» Exercise
Only the lines from the top of the listing below through the line containing "184C553 171 568" should be output, exactly and with no pictures.

******************************

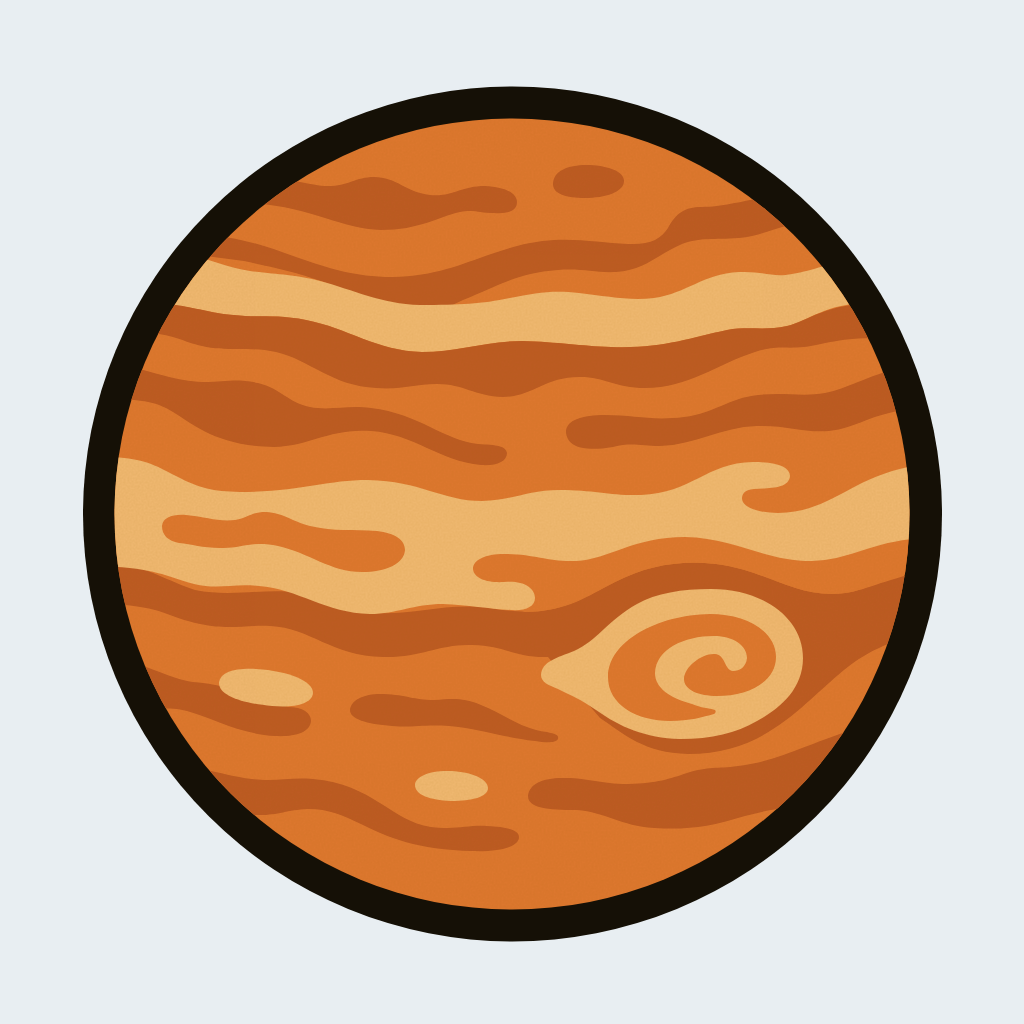
<!DOCTYPE html>
<html lang="en">
<head>
<meta charset="utf-8">
<title>Banded planet</title>
<style>
:root {
  --sky: #e8eef2;
  --outline: #151006;
  --surface: #dc772e;
  --rust: #bc5b22;
  --cream: #eeb76f;
}
html, body { margin: 0; width: 1024px; height: 1024px; overflow: hidden; background: var(--sky); }
svg { display: block; width: 1024px; height: 1024px; }
.outline { fill: var(--outline); }
.surface { fill: var(--surface); }
.rust { fill: var(--rust); }
.cream { fill: var(--cream); }
</style>
</head>
<body>
<svg viewBox="0 0 1024 1024" role="img" aria-label="Orange gas planet with cloud bands and a swirling storm">
  <defs>
    <clipPath id="disc"><ellipse cx="512" cy="514" rx="397.5" ry="395.5"/></clipPath>
    <filter id="grain" x="0" y="0" width="100%" height="100%">
      <feTurbulence type="fractalNoise" baseFrequency="0.5" numOctaves="2" seed="4"/>
      <feColorMatrix values="0 0 0 0 0.35  0 0 0 0 0.15  0 0 0 0 0  0.25 0 0 0 -0.07"/>
    </filter>
  </defs>

  <ellipse class="outline" cx="512.5" cy="514" rx="429.5" ry="427.5"/>

  <g id="planet" clip-path="url(#disc)">
    <rect class="surface" x="100" y="100" width="824" height="824"/>

    <g id="north-clouds" class="rust">
      <path d="M250 176C285 177 305 184 325 186C347 187 355 177 374 177C397 177 405 192 430 195C454 197 460 186 485 186C505 187 517 193 517 202C517 211 508 214 494 213C479 213 474 209 460 212C437 217 420 230 381 230C340 229 313 207 250 203Z"/>
      <path d="M553 184C553 171 568 165 586 165C606 165 624 171 624 181C624 192 605 198 585 198C566 198 553 194 553 184Z"/>
      <path d="M190 233C243 237 265 246 296 257C328 268 355 277 392 277C447 276 474 257 517 246C563 234 593 243 628 244C650 245 661 239 668 228C676 213 685 207 701 207C725 207 739 201 770 197L830 190V218C780 223 768 235 739 238C713 240 701 237 682 244C655 256 645 270 616 272C594 273 582 268 558 270C516 273 496 287 463 300L446 308C400 309 365 298 340 288C302 273 280 269 244 261L190 254Z"/>
    </g>

    <path id="north-belt" class="cream" d="M170 250C205 256 222 267 250 271C279 275 293 274 320 281C354 290 381 304 420 305C461 305 481 304 510 298C536 293 552 290 579 293C606 296 629 301 654 298C688 293 702 274 739 272C765 271 772 278 792 274C815 270 825 264 870 256V303C825 303 809 321 787 326C765 331 748 326 727 330C689 338 661 349 611 347C580 346 559 342 522 341C487 341 457 352 422 352C377 351 348 328 306 320C276 314 259 318 232 315C202 312 188 304 150 304Z"/>

    <g id="middle-clouds" class="rust">
      <path d="M150 303C190 304 205 313 234 315C261 318 277 314 306 320C348 328 377 351 422 352C457 352 487 341 522 341C559 342 580 346 611 347C661 349 689 338 727 330C748 326 765 331 787 326C809 321 825 303 880 303V338C835 338 828 344 804 347C785 349 777 345 755 352C717 364 689 388 645 388C615 388 605 377 580 377C543 377 533 397 503 397C474 396 464 384 437 384C414 384 402 390 376 388C332 386 310 360 276 352C247 346 226 352 202 346C183 342 175 334 140 332Z"/>
      <path d="M120 364C158 373 176 381 203 382C227 382 235 378 258 383C282 389 287 402 310 407C330 411 346 405 371 408C420 414 443 440 478 444C497 445 506 446 507 453C507 462 496 466 481 465C439 461 414 434 371 431C330 428 310 446 274 447C217 446 194 425 173 412C156 402 145 400 110 399Z"/>
      <path d="M566 431C567 420 582 415 605 415C636 415 651 421 684 417C716 413 728 398 758 395C784 392 802 397 825 393C849 388 859 379 910 364V409C870 414 857 428 829 431C803 433 787 425 757 426C721 427 696 445 660 446C640 446 632 442 613 447C584 452 566 447 566 431Z"/>
    </g>

    <g id="equator-belt">
      <path class="rust" d="M100 560C145 565 165 580 195 590C245 600 280 580 330 602C390 628 430 600 490 608C556 620 580 600 615 582C648 565 680 560 716 564C767 571 790 594 832 594C862 594 876 581 930 570V630C890 642 870 649 844 670C803 703 767 754 688 754C644 753 624 734 600 718L548 657C515 658 507 646 472 645C438 644 421 658 383 657C331 656 311 628 270 626C242 625 229 630 200 624C167 617 162 606 110 604Z"/>
      <path class="surface" d="M470 550H600C630 543 655 537 690 537C728 538 747 556 788 560C835 564 860 544 930 536V570C880 575 868 594 832 594C790 594 767 571 716 564C680 560 648 565 615 582C580 600 560 612 525 612L470 590Z"/>
      <path class="cream" d="M100 457C140 457 151 463 176 476C201 489 212 491 240 492C300 492 325 480 368 480C421 481 442 501 482 501C515 500 527 490 560 490C594 490 612 496 641 495C692 493 706 463 753 462C777 462 790 467 790 476C789 489 769 488 754 489C744 490 742 494 742 499C743 508 760 513 778 513C835 512 851 474 925 464V538C870 541 852 560 812 561C764 561 735 538 685 537C633 537 610 559 576 561C547 562 535 554 504 554C485 554 473 560 473 569C474 579 488 583 504 582C522 580 535 587 535 598C535 607 525 611 511 610C489 609 469 605 443 604C413 604 397 614 370 614C326 613 298 589 259 586C232 583 220 590 194 584C167 577 158 568 100 566Z"/>
      <path class="surface" d="M162 526C163 517 173 514 186 515C207 517 218 522 235 520C249 518 250 512 266 512C284 513 291 521 310 526C335 532 353 529 377 531C395 533 405 540 405 550C404 564 386 572 362 572C330 572 310 553 278 546C251 540 242 549 220 548C202 548 192 544 179 543C168 541 162 535 162 526Z"/>
    </g>

    <g id="great-storm">
      <path class="cream" d="M541 675C542 661 557 658 574 651C597 641 608 620 637 604C656 593 682 589 711 589C764 589 803 619 803 658C803 691 777 710 757 721C736 733 712 739 680 739C645 738 620 727 596 710C580 699 572 696 558 689C548 685 541 682 541 675Z"/>
      <path class="surface" d="M715 710C709 708 701 708 692 704C670 698 655 688 655 673C656 649 684 636 714 636C734 636 747 646 747 658C746 667 740 671 733 671C724 670 726 655 715 654C702 653 684 667 684 679C684 690 699 696 717 696C748 696 776 682 776 657C776 631 746 614 710 614C656 615 608 642 608 677C608 705 637 721 670 721C690 721 703 717 714 714C716 713 716 711 715 710Z"/>
    </g>

    <g id="south-clouds" class="rust">
      <path d="M120 660C157 668 168 678 193 682C225 684 258 697 288 707C303 707 311 713 311 721C310 733 294 737 275 736C239 734 213 718 187 711C167 706 158 711 130 706Z"/>
      <path d="M350 710C351 699 366 693 384 694C407 695 414 700 434 700C452 699 462 697 481 705C504 714 521 729 547 732C556 734 559 735 558 739C556 743 546 743 535 741C501 737 476 728 449 726C424 724 413 728 392 726C366 724 350 719 350 710Z"/>
      <path d="M180 766C215 770 228 776 252 779C276 782 289 777 313 779C373 784 391 821 431 827C457 830 467 825 487 826C508 827 519 830 519 837C519 847 499 852 472 851C418 850 387 837 363 825C342 815 329 809 308 809C285 810 278 816 254 815L200 816Z"/>
      <path d="M528 796C529 783 545 777 566 778C589 778 600 784 628 784C658 783 669 779 687 773C709 766 716 769 738 766C782 760 800 746 870 724V803C800 804 775 808 745 816C709 827 688 830 654 828C621 826 605 812 577 810C547 810 528 808 528 796Z"/>
    </g>

    <g id="bright-spots" class="cream">
      <path d="M219 683C220 672 235 668 256 669C289 671 313 681 313 693C312 704 294 708 272 706C240 703 219 695 219 683Z"/>
      <path d="M415 785C415 776 431 770 451 771C472 772 488 779 488 788C488 797 472 801 451 801C430 800 415 795 415 785Z"/>
    </g>

    <rect x="100" y="100" width="824" height="824" filter="url(#grain)" opacity="0.45"/>
  </g>
</svg>
</body>
</html>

******************************

» Solution
<!DOCTYPE html>
<html lang="en">
<head>
<meta charset="utf-8">
<title>Banded planet</title>
<style>
:root {
  --sky: #e8eef2;
  --outline: #151006;
  --surface: #dc772e;
  --rust: #bc5b22;
  --cream: #eeb76f;
}
html, body { margin: 0; width: 1024px; height: 1024px; overflow: hidden; background: var(--sky); }
svg { display: block; width: 1024px; height: 1024px; }
.outline { fill: var(--outline); }
.surface { fill: var(--surface); }
.rust { fill: var(--rust); }
.cream { fill: var(--cream); }
</style>
</head>
<body>
<svg viewBox="0 0 1024 1024" role="img" aria-label="Orange gas planet with cloud bands and a swirling storm">
  <defs>
    <clipPath id="disc"><ellipse cx="512" cy="514" rx="397.5" ry="395.5"/></clipPath>
    <filter id="grain" x="0" y="0" width="100%" height="100%">
      <feTurbulence type="fractalNoise" baseFrequency="0.5" numOctaves="2" seed="4"/>
      <feColorMatrix values="0 0 0 0 0.35  0 0 0 0 0.15  0 0 0 0 0  0.25 0 0 0 -0.07"/>
    </filter>
  </defs>

  <ellipse class="outline" cx="512.5" cy="514" rx="429.5" ry="427.5"/>

  <g id="planet" clip-path="url(#disc)">
    <rect class="surface" x="100" y="100" width="824" height="824"/>

    <g id="north-clouds" class="rust">
      <path d="M250 176C285 177 305 184 325 186C347 187 355 177 374 177C397 177 405 192 430 195C454 197 460 186 485 186C505 187 517 193 517 202C517 211 508 214 494 213C479 213 474 209 460 212C437 217 420 230 381 230C340 229 313 207 250 203Z"/>
      <path d="M553 184C553 171 568 165 586 165C606 165 624 171 624 181C624 192 605 198 585 198C566 198 553 194 553 184Z"/>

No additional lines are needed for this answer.